Data excerpts —
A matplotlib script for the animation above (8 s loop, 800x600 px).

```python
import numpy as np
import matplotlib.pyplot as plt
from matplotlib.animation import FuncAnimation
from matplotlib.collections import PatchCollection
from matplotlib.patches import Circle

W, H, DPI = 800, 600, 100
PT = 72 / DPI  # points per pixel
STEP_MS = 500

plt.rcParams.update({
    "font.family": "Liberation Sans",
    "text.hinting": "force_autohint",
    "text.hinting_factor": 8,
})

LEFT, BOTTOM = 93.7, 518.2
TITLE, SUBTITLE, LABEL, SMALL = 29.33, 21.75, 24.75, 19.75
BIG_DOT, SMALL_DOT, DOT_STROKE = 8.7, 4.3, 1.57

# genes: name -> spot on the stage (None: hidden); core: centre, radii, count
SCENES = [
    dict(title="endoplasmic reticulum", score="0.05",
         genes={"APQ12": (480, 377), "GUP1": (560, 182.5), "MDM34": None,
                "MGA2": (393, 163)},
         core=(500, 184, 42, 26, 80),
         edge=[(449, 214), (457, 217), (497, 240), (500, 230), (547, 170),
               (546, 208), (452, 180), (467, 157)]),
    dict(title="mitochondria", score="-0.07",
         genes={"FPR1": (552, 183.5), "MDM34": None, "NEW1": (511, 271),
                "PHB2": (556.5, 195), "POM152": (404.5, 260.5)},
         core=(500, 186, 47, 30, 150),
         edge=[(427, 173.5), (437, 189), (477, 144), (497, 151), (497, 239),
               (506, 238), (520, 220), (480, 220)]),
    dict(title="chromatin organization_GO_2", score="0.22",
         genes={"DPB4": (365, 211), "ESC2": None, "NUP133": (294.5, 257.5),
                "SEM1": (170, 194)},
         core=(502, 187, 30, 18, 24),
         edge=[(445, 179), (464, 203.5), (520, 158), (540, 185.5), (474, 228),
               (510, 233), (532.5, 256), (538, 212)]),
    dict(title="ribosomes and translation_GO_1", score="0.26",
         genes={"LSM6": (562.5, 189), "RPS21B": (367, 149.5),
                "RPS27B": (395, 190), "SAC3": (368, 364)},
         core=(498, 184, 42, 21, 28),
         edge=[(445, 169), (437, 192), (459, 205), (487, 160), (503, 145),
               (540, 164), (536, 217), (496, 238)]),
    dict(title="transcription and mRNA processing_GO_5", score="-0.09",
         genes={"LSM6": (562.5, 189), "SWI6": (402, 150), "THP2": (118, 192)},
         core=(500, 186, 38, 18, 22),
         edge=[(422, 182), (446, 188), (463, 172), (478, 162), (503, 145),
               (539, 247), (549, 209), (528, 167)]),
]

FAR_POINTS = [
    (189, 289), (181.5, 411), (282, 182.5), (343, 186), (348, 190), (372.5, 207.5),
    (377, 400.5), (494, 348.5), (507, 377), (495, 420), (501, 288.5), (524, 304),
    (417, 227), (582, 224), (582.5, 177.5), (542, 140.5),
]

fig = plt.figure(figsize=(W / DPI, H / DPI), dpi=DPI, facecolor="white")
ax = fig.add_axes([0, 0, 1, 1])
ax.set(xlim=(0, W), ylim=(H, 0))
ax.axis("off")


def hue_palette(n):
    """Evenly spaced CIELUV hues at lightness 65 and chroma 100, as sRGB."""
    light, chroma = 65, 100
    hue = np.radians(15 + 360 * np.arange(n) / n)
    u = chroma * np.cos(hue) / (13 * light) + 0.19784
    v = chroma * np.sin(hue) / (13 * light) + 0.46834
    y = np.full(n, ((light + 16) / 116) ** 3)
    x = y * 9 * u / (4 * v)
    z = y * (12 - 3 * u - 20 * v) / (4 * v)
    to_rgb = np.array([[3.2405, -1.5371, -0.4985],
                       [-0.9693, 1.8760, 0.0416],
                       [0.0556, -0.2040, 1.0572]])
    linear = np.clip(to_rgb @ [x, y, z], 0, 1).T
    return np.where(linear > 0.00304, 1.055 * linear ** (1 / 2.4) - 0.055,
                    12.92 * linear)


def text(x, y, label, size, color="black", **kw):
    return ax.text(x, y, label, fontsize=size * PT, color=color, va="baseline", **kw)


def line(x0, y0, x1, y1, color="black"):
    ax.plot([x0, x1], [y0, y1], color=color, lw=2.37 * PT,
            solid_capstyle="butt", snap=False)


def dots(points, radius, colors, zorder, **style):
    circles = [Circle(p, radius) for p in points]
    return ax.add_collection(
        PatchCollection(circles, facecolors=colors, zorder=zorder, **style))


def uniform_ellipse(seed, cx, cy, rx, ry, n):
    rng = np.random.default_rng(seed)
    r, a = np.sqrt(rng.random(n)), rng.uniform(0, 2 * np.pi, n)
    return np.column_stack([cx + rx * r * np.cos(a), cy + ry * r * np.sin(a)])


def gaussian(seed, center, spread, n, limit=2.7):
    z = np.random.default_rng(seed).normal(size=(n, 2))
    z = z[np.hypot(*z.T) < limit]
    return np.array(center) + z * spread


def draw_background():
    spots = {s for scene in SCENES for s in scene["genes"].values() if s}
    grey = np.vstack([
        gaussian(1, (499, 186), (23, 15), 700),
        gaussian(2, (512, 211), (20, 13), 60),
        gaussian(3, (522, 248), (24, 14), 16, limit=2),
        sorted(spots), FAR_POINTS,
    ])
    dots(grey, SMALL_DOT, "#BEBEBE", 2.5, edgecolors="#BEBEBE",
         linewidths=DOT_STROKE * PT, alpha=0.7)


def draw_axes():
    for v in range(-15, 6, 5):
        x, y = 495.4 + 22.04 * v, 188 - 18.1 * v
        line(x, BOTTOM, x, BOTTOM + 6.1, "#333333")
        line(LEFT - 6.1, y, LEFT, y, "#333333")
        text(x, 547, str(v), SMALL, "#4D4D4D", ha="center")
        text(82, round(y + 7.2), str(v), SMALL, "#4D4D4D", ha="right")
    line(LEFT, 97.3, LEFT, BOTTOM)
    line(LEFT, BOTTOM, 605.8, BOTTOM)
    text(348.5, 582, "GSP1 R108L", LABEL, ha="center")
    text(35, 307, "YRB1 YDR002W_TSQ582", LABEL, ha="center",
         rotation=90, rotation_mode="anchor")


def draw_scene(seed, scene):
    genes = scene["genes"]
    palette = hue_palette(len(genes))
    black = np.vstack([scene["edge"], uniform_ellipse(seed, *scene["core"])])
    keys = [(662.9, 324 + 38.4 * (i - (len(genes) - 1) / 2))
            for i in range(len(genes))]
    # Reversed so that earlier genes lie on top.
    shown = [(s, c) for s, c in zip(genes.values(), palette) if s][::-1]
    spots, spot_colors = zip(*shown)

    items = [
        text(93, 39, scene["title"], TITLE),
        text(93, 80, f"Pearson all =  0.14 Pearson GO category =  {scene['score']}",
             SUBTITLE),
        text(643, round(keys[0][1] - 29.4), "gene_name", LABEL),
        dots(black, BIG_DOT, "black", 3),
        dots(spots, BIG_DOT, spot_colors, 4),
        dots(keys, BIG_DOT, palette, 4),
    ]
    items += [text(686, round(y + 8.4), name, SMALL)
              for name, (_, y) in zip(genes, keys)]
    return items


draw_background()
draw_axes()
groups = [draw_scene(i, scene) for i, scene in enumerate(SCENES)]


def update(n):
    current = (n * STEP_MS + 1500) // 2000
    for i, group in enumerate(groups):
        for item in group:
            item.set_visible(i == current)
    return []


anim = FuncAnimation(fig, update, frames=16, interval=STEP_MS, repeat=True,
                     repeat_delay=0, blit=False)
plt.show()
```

Exercise aim — Wherever a line of the data holds "return", copy that line.

Answer to the exercise —
    return np.where(linear > 0.00304, 1.055 * linear ** (1 / 2.4) - 0.055,
    return ax.text(x, y, label, fontsize=size * PT, color=color, va="baseline", **kw)
    return ax.add_collection(
    return np.column_stack([cx + rx * r * np.cos(a), cy + ry * r * np.sin(a)])
    return np.array(center) + z * spread
    return items
    return []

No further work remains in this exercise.